But boy was I wrong.
Today was the day that comic paid dividends. I had at least a dozen little girls come to my table today and tell me Princeless was their favorite comic book. There were a few more whose parents told me as they hid behind their legs. Several kids told me it was their first comic book. At one point this wonderful mother of two came up to me and told me that Princeless had been her first comic book, but that she was reading a lot of other stuff now. Another woman told me that she hadn’t picked up a comic book in twelve years before she picked up my book at last year’s NC Comicon and that the book had made her care about comics for the first time in years. Dozens of girls came up to my table and scoured the books for the one or two issues they hadn’t been able to get their hands on,
I like praise, don’t get me wrong, but the one’s that really stick with me are the “thank you"s. A young black dad came up to the table and told me about how he had been dying to get his daughter into comic books but she just hadn’t been interested, but that now Princeless was their bedtime story. A mother thanked me for giving her a comic that her daughter could read and see herself represented and told me how she wished she had had a book like that when she was a girl. One girl called thank you to me as she took her comics and had barely turned around before she was busting them out of the plastic so that she could sit down in the grass and read them. My wife’s cousin showed up and stood behind the table with me so he could brag to his friends that he was really related to a comic book writer. He told me I was his coolest relative (I asked who I beat out and it turned out it was his dad. Oops!). Okay, maybe that last one was a bit shallow.
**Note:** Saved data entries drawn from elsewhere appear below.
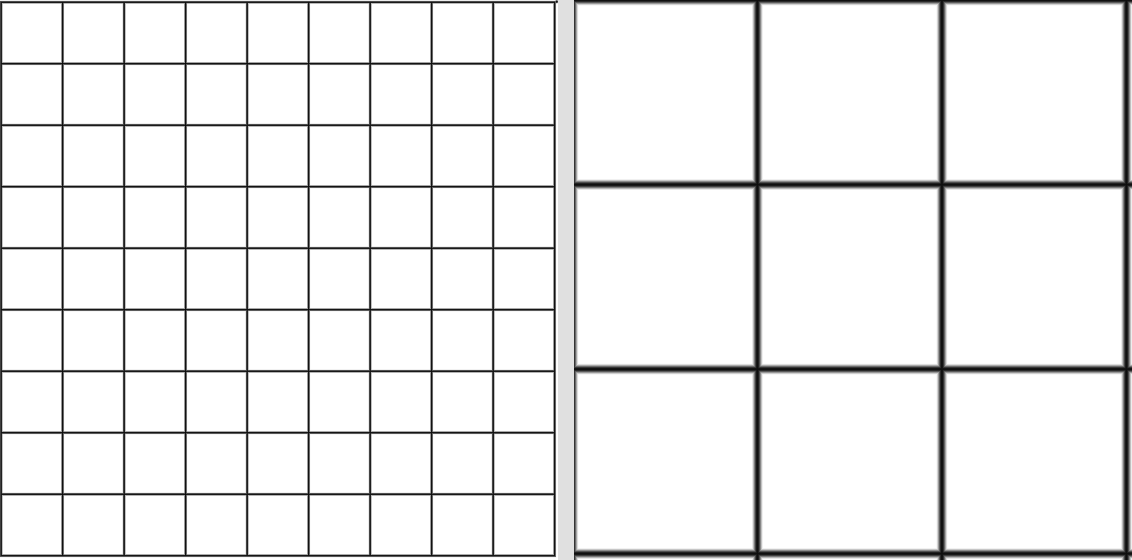
Left, the full canvas; right, a detail of the centre.
Write a Shadertoy shader that draws this pattern.

```glsl
// A plain nine by nine grid of thin, soft black lines on white paper.
// Each line is the distance to the nearest multiple of the pitch, clamped
// to the outer frame; a small ink speck sits beside the top right corner.

#define CELLS 9.0
#define PITCH 0.10983
#define GRID_ORIGIN vec2(0.00200, 0.00762)
#define HALF_WIDTH 0.00184
#define SOFTNESS 0.00174
#define SPECK_CENTRE vec2(0.9941, 0.9970)
#define SPECK_RADIUS 0.0024
#define INK vec3(0.06)
#define PAPER vec3(1.0)

// Distance to the centre line of the nearest grid segment, with square ends.
float gridDistance(vec2 p) {
    vec2 cell = (p - GRID_ORIGIN) / PITCH;
    vec2 nearest = clamp(floor(cell + 0.5), 0.0, CELLS);
    vec2 across = abs(cell - nearest) * PITCH;
    vec2 beyond = max(-cell, cell - CELLS) * PITCH;
    float vertical = max(across.x, beyond.y);
    float horizontal = max(across.y, beyond.x);
    return min(vertical, horizontal);
}

// Ink coverage from a signed distance, never sharper than the pixel size.
float coverage(float signedDistance) {
    float blur = max(SOFTNESS, 0.75 / iResolution.y);
    return 1.0 - smoothstep(-blur, blur, signedDistance);
}

void mainImage(out vec4 fragColor, in vec2 fragCoord) {
    vec2 p = fragCoord / iResolution.y;

    // Grid lines and frame
    float ink = coverage(gridDistance(p) - HALF_WIDTH);

    // Corner speck
    ink = max(ink, coverage(length(p - SPECK_CENTRE) - SPECK_RADIUS));

    fragColor = vec4(mix(PAPER, INK, ink), 1.0);
}
```
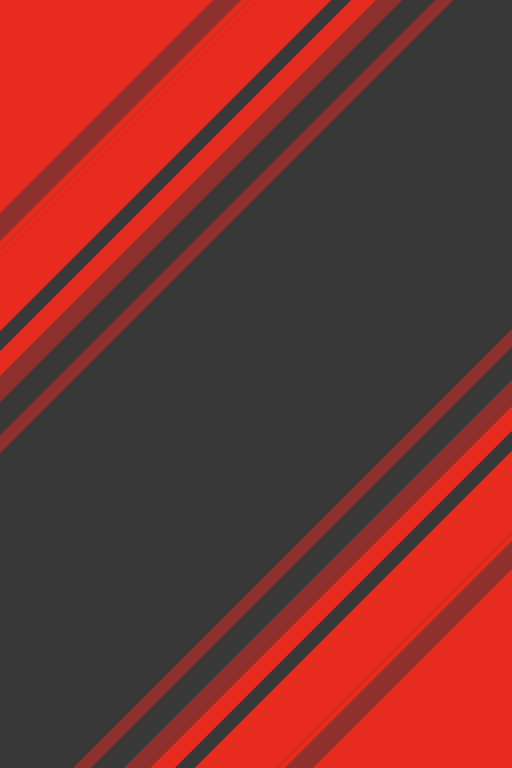
Give the GLSL for this background, as a Shadertoy shader.

```glsl
// Diagonal red and maroon stripes filling two opposite corners of a charcoal field.

const vec3 CHARCOAL = vec3(0.220, 0.220, 0.220);
const vec3 RED      = vec3(0.906, 0.168, 0.122);
const vec3 MAROON   = vec3(0.557, 0.188, 0.173);

// Extra shift that tucks the lower right stripes closer to their corner.
const float LOWER_SHIFT = 0.0273;

// Coverage of the region below an edge, softened over the given width.
float below(float d, float edge, float soft) {
    return 1.0 - smoothstep(-0.5, 0.5, (d - edge) / soft);
}

// Coverage of the stripe between two edges.
float stripe(float d, float near, float far, float soft) {
    return below(d, far, soft) - below(d, near, soft);
}

// Stripe colours by diagonal distance from a corner.
vec3 cornerStripes(float d, float soft) {
    vec3 color = CHARCOAL;

    // Solid red corner with a charcoal gap
    color = mix(color, RED, below(d, 0.7350, soft));
    color = mix(color, CHARCOAL, stripe(d, 0.6470, 0.6860, soft));

    // Maroon accents: inside the red, at its border, and on the charcoal
    float accents = stripe(d, 0.4160, 0.4712, soft)
                  + stripe(d, 0.7350, 0.7855, soft)
                  + stripe(d, 0.8500, 0.8850, soft);
    color = mix(color, MAROON, accents);

    // Faint hairline beside the inner accent
    float hairline = stripe(d, 0.4860, 0.4885, soft);
    return mix(color, MAROON, 0.6 * hairline);
}

void mainImage(out vec4 fragColor, in vec2 fragCoord) {
    // Canvas units: one wide, one and a half high
    vec2 size = vec2(1.0, 1.5);
    vec2 p = fragCoord / iResolution.xy * size;
    float soft = dot(size / iResolution.xy, vec2(1.0));

    // Diagonal distance to the nearer striped corner
    float upperLeft = p.x + size.y - p.y;
    float lowerRight = size.x - p.x + p.y + LOWER_SHIFT;
    float d = min(upperLeft, lowerRight);

    fragColor = vec4(cornerStripes(d, soft), 1.0);
}
```
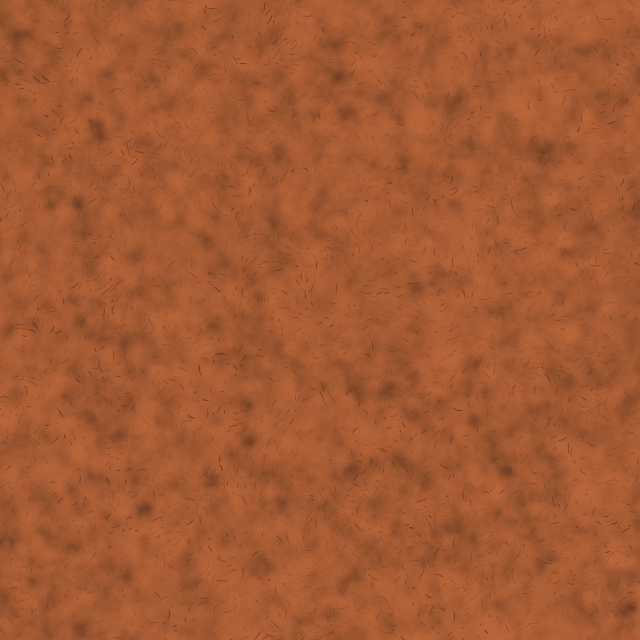
Write a Shadertoy shader that draws this texture.

```glsl
// Mottled terracotta clay with soft cloudy patches and fine, swirling dark fibres.

const vec3 CLAY = vec3(0.652, 0.357, 0.203);
const vec3 FIBRE_DARK = vec3(0.34, 0.17, 0.09);
const vec3 FIBRE_LIGHT = vec3(0.78, 0.45, 0.27);
const float TAU = 6.2831853;

// Three random values in 0..1 for a cell and a seed.
vec3 hash3(vec2 cell, float seed) {
    vec3 p = fract(vec3(cell.xyx + seed * 17.31) * vec3(0.1031, 0.1030, 0.0973));
    p += dot(p, p.yxz + 33.33);
    return fract((p.xxy + p.yzz) * p.zyx);
}

// Cellular noise: one soft spot of random sign and strength per cell.
float spotNoise(vec2 p, float seed) {
    vec2 base = floor(p);
    float sum = 0.0;
    for (int y = -1; y <= 1; y++)
    for (int x = -1; x <= 1; x++) {
        vec2 cell = base + vec2(x, y);
        vec3 rnd = hash3(cell, seed);
        vec2 offset = p - cell - rnd.xy;
        float falloff = max(0.0, 1.0 - dot(offset, offset));
        sum += (2.0 * rnd.z - 1.0) * falloff * falloff * falloff;
    }
    return sum;
}

// Layers of spots, from broad drifts to small smudges.
float mottle(vec2 uv) {
    return 0.14 * spotNoise(uv * 10.0, 1.0)
         + 0.62 * spotNoise(uv * 27.0, 2.0)
         + 0.62 * spotNoise(uv * 43.0, 3.0)
         + 0.32 * spotNoise(uv * 80.0, 4.0)
         + 0.12 * spotNoise(uv * 160.0, 6.0);
}

// Direction that neighbouring fibres share.
float flowAngle(vec2 uv) {
    return TAU * (spotNoise(uv * 12.0, 5.0) + 0.1);
}

// Coverage of a bent, tapered stroke lying along the x axis.
float stroke(vec2 p, float halfLength, float halfWidth, float bend, float pixel) {
    float t = abs(p.x) / halfLength;
    float slope = 2.0 * bend * p.x;
    float d = abs(p.y - bend * (p.x * p.x - 0.3 * halfLength * halfLength));
    d /= sqrt(1.0 + slope * slope);
    float edge = smoothstep(-0.7 * pixel, 0.7 * pixel, halfWidth * (1.0 - 0.6 * t * t) - d);
    return edge * (1.0 - smoothstep(0.6, 1.0, t));
}

// One fibre per cell, stronger in clusters; sizes are in units of the canvas.
float fibres(vec2 uv, float cells, float maxLength, float width, float seed, float pixel) {
    vec2 base = floor(uv * cells);
    float cover = 0.0;
    for (int y = -1; y <= 1; y++)
    for (int x = -1; x <= 1; x++) {
        vec2 cell = base + vec2(x, y);
        vec3 place = hash3(cell, seed);
        vec3 form = hash3(cell, seed + 1.0);
        vec2 centre = (cell + place.xy) / cells;
        float angle = flowAngle(centre) + 0.8 * (form.x - 0.5);
        vec2 along = vec2(cos(angle), sin(angle));
        vec2 q = uv - centre;
        q = vec2(dot(q, along), dot(q, vec2(-along.y, along.x)));
        float halfLength = 0.5 * maxLength * mix(0.22, 1.0, form.y * form.y);
        float bend = (form.z - 0.5) * 0.7 / halfLength;
        float halfWidth = 0.5 * width * mix(0.5, 1.2, place.z);
        float cluster = smoothstep(-0.5, 0.5, spotNoise(centre * 19.0, seed + 2.0));
        float strength = smoothstep(0.1, 1.0, fract(place.z * 7.0 + form.x));
        strength *= mix(0.35, 1.25, cluster);
        cover = max(cover, strength * stroke(q, halfLength, halfWidth, bend, pixel));
    }
    return min(cover, 1.0);
}

void mainImage(out vec4 fragColor, in vec2 fragCoord) {
    vec2 uv = fragCoord / iResolution.y;
    float pixel = 1.0 / iResolution.y;

    // Cloudy clay, with highlights flatter than shadows
    float cloud = mottle(uv);
    vec3 colour = CLAY * (1.0 + 0.145 * cloud - 0.05 * cloud * cloud);

    // Faint light hairs, then fine and bold dark fibres
    float hairs = fibres(uv, 80.0, 0.023, 0.0012, 11.0, pixel);
    float fine = fibres(uv, 105.0, 0.018, 0.0011, 21.0, pixel);
    float bold = fibres(uv, 64.0, 0.022, 0.0016, 31.0, pixel);
    colour = mix(colour, FIBRE_LIGHT, 0.24 * hairs);
    colour = mix(colour, FIBRE_DARK, 0.38 * fine);
    colour = mix(colour, FIBRE_DARK, 0.58 * bold);

    fragColor = vec4(colour, 1.0);
}
```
But, man, this is the good stuff. Comics are so much further than they were even a few years ago. It feel like we’ve made huge strides just since last year. Just since i wrote that silly letter to comics for Bleeding Cool talking about how my daughter deserved better.
At the end of the day, there were only 6 boxes on one table. I went over to look at what was left and discovered that three of those boxes were comics from last year. Around six p.m. there was nobody left but a handful of artists. We sat around and chatted about comics and things and I enjoyed myself. I didn’t have much to pack up, except for the Storm action figure that the store owner gave me after I declared that "I want it, but I’m not going to pay $25 for it to hand it over to my daughter. She’s still too rough on these things.” He handed it to me and declared that I could have it, but that it was for my daughter and not me. And as I packed up I was thinking about that statement. Then one of the guys was reading something from a note he had received with a long string of curse words in it, and I suddenly became super aware of who was around. Turns out, just a bunch of 20-50 something white men. Now that all of the comics buyers had left it was just a handful of comics writers and artists. No women. Not even any people of color. And as I threw my backpack over my shoulder, that thought reminded me that this isn’t over. There are bright shining beacons in the comics industry. Women and men of color who are doing comics for everyone to see. But not at this show. It dawned on me to wonder if all of these girls that had come to my table had noticed. It made me wonder if they would love my book and put it on the shelf or if it would inspire them to write something themselves.
You’ll have to pardon my sentimentalism guys. It’s been a long good day of comics and I can’t stop thinking about all the kids who are in bed right now reading their haul from today. I hope they turn that into creativity. I hope they know that they can make something that inspires others.